Top of WORKING DATA
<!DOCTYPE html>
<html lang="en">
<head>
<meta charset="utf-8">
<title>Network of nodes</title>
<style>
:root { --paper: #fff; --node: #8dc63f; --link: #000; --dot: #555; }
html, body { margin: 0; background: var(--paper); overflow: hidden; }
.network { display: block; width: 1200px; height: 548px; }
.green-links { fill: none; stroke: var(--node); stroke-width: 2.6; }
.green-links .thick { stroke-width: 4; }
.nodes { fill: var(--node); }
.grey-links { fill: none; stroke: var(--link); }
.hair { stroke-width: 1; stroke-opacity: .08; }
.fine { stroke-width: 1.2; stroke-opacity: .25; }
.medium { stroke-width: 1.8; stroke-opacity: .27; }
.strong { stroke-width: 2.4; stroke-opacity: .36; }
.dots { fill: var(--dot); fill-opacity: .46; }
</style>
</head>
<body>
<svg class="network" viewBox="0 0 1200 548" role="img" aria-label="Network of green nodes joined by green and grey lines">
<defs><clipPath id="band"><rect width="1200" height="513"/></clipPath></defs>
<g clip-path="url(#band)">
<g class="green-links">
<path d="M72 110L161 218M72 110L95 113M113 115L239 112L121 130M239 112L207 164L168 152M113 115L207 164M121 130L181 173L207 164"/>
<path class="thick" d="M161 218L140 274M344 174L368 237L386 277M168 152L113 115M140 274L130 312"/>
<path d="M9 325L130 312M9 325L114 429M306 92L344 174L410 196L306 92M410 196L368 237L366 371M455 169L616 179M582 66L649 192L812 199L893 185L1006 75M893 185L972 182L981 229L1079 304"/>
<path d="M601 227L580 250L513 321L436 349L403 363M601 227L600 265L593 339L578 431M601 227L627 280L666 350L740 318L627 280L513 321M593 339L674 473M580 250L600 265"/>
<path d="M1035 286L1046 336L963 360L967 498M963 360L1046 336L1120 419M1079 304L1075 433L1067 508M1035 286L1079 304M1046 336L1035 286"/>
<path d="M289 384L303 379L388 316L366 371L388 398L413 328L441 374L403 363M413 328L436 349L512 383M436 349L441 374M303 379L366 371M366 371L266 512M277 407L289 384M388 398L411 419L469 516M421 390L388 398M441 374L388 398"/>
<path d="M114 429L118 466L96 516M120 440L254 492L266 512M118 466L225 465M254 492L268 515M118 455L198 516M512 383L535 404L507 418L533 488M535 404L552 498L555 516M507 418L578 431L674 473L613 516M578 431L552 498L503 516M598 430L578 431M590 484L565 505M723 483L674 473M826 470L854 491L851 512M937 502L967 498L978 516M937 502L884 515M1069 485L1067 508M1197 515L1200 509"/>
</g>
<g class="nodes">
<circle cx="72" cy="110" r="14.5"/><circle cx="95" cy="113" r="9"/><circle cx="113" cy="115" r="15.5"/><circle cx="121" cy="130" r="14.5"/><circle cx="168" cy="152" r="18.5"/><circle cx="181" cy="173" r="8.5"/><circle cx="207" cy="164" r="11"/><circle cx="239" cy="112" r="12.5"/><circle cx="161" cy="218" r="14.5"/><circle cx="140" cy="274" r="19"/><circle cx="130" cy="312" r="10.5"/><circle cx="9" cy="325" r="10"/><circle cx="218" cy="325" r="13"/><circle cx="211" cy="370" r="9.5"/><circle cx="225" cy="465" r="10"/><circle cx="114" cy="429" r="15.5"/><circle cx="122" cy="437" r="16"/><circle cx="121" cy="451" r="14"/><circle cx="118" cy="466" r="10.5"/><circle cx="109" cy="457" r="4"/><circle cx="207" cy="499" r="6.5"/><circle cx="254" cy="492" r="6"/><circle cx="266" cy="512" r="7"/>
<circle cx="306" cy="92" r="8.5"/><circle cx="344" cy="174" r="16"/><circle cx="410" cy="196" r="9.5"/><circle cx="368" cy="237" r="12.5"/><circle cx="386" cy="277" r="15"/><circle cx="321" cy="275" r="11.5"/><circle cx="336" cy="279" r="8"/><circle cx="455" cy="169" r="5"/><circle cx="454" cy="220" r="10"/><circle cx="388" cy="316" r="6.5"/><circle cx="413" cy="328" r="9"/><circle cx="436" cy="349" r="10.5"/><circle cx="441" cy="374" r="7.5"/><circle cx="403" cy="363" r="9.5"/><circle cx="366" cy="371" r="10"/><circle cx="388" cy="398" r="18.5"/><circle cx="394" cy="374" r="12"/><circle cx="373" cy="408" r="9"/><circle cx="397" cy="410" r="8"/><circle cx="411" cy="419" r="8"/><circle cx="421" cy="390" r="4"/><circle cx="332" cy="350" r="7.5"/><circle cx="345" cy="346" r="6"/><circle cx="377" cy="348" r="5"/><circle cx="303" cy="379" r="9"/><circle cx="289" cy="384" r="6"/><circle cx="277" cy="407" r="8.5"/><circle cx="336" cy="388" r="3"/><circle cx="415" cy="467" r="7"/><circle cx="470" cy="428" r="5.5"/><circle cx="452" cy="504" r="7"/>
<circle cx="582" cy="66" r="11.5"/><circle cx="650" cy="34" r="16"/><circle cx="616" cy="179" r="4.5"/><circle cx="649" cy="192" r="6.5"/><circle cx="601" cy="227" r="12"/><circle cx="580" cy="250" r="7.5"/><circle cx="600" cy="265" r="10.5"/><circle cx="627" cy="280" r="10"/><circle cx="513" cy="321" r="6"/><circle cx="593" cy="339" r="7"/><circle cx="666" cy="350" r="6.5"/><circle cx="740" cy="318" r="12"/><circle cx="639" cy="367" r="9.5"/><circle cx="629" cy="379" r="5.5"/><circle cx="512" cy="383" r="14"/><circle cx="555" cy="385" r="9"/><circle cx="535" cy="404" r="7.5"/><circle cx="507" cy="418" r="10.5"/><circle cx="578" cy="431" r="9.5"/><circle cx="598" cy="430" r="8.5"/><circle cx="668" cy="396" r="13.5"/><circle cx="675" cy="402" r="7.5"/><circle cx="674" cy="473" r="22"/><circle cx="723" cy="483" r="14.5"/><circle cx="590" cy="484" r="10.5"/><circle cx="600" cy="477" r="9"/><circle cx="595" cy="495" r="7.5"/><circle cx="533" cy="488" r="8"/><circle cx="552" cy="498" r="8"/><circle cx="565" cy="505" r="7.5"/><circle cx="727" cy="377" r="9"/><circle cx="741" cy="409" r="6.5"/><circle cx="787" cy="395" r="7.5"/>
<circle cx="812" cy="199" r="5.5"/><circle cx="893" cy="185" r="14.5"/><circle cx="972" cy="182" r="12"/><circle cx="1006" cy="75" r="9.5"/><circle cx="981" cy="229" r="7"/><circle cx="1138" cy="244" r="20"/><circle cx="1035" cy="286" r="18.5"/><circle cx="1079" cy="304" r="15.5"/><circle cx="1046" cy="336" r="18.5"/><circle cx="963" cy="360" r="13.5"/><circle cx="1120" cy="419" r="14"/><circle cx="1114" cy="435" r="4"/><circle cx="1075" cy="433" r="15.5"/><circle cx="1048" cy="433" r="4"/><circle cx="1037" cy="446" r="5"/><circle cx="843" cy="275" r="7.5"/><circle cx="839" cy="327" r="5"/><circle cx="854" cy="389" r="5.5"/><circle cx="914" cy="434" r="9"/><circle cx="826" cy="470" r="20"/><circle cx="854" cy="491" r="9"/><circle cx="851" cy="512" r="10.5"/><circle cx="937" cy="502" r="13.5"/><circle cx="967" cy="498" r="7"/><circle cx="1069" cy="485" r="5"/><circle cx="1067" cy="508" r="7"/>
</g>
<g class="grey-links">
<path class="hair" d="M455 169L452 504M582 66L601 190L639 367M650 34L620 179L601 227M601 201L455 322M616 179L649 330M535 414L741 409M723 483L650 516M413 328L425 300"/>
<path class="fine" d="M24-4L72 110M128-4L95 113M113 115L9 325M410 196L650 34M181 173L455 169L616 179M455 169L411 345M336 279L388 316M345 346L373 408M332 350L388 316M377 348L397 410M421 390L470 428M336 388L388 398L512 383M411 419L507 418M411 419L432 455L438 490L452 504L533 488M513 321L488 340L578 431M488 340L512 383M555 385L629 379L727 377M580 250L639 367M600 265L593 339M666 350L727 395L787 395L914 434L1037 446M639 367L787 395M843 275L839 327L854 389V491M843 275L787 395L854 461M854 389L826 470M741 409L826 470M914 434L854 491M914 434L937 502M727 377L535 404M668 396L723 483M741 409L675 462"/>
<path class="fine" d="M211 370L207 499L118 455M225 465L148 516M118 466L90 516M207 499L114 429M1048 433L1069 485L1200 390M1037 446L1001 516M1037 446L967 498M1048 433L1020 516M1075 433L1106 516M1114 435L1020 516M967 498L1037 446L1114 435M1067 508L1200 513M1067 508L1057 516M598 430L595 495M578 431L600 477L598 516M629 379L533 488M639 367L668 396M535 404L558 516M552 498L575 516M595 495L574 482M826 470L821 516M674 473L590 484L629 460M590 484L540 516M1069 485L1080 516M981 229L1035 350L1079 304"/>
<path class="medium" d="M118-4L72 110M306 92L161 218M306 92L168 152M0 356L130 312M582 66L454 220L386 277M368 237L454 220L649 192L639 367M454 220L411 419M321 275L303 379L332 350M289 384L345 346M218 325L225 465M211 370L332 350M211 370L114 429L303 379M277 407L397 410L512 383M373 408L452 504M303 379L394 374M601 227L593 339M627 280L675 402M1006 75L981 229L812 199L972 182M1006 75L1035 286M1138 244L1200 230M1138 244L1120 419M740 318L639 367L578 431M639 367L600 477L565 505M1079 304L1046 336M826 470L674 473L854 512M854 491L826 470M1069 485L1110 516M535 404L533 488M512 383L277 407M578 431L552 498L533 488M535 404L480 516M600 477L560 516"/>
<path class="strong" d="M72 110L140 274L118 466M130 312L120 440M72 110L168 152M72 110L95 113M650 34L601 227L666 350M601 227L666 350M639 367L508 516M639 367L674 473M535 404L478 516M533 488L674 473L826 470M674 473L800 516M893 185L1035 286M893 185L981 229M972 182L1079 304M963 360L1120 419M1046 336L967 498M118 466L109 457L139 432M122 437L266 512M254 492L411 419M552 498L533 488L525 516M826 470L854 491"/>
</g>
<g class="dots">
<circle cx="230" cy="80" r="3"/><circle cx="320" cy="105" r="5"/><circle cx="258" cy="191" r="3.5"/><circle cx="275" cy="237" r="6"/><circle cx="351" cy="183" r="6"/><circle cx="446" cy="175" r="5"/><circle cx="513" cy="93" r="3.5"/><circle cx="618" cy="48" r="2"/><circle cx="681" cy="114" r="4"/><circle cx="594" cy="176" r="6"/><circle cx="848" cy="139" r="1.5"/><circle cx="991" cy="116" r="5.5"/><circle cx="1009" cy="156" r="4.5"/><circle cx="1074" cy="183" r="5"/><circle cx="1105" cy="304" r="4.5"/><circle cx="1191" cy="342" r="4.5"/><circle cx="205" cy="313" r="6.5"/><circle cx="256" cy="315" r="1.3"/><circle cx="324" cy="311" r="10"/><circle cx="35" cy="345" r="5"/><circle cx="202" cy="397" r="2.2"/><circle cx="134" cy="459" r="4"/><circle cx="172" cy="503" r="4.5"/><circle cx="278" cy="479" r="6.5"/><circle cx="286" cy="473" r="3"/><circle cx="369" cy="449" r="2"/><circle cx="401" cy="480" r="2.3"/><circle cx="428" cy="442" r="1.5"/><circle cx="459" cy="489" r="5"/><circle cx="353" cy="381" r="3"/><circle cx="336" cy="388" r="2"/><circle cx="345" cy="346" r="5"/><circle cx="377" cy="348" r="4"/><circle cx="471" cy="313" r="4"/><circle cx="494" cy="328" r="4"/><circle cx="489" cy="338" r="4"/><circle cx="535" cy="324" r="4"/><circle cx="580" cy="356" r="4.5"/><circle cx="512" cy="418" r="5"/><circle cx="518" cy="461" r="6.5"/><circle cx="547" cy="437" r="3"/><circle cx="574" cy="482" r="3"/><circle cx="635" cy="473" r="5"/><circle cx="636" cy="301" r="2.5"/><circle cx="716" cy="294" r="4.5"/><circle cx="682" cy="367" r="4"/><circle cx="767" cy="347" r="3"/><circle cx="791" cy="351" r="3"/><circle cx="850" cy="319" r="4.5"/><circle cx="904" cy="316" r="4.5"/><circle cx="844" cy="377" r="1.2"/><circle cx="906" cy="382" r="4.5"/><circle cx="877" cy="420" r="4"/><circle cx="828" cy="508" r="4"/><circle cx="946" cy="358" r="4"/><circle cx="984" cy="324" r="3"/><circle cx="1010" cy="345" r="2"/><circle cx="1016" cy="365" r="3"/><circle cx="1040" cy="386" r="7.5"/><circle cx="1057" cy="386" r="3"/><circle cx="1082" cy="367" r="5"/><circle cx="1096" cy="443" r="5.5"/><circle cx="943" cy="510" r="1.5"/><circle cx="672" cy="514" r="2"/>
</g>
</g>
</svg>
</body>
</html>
Bottom of WORKING DATA
ASSIGNMENT: Tally up the lines in the records containing the word "hair", then give the count and nothing else.

TASK RESPONSE: 2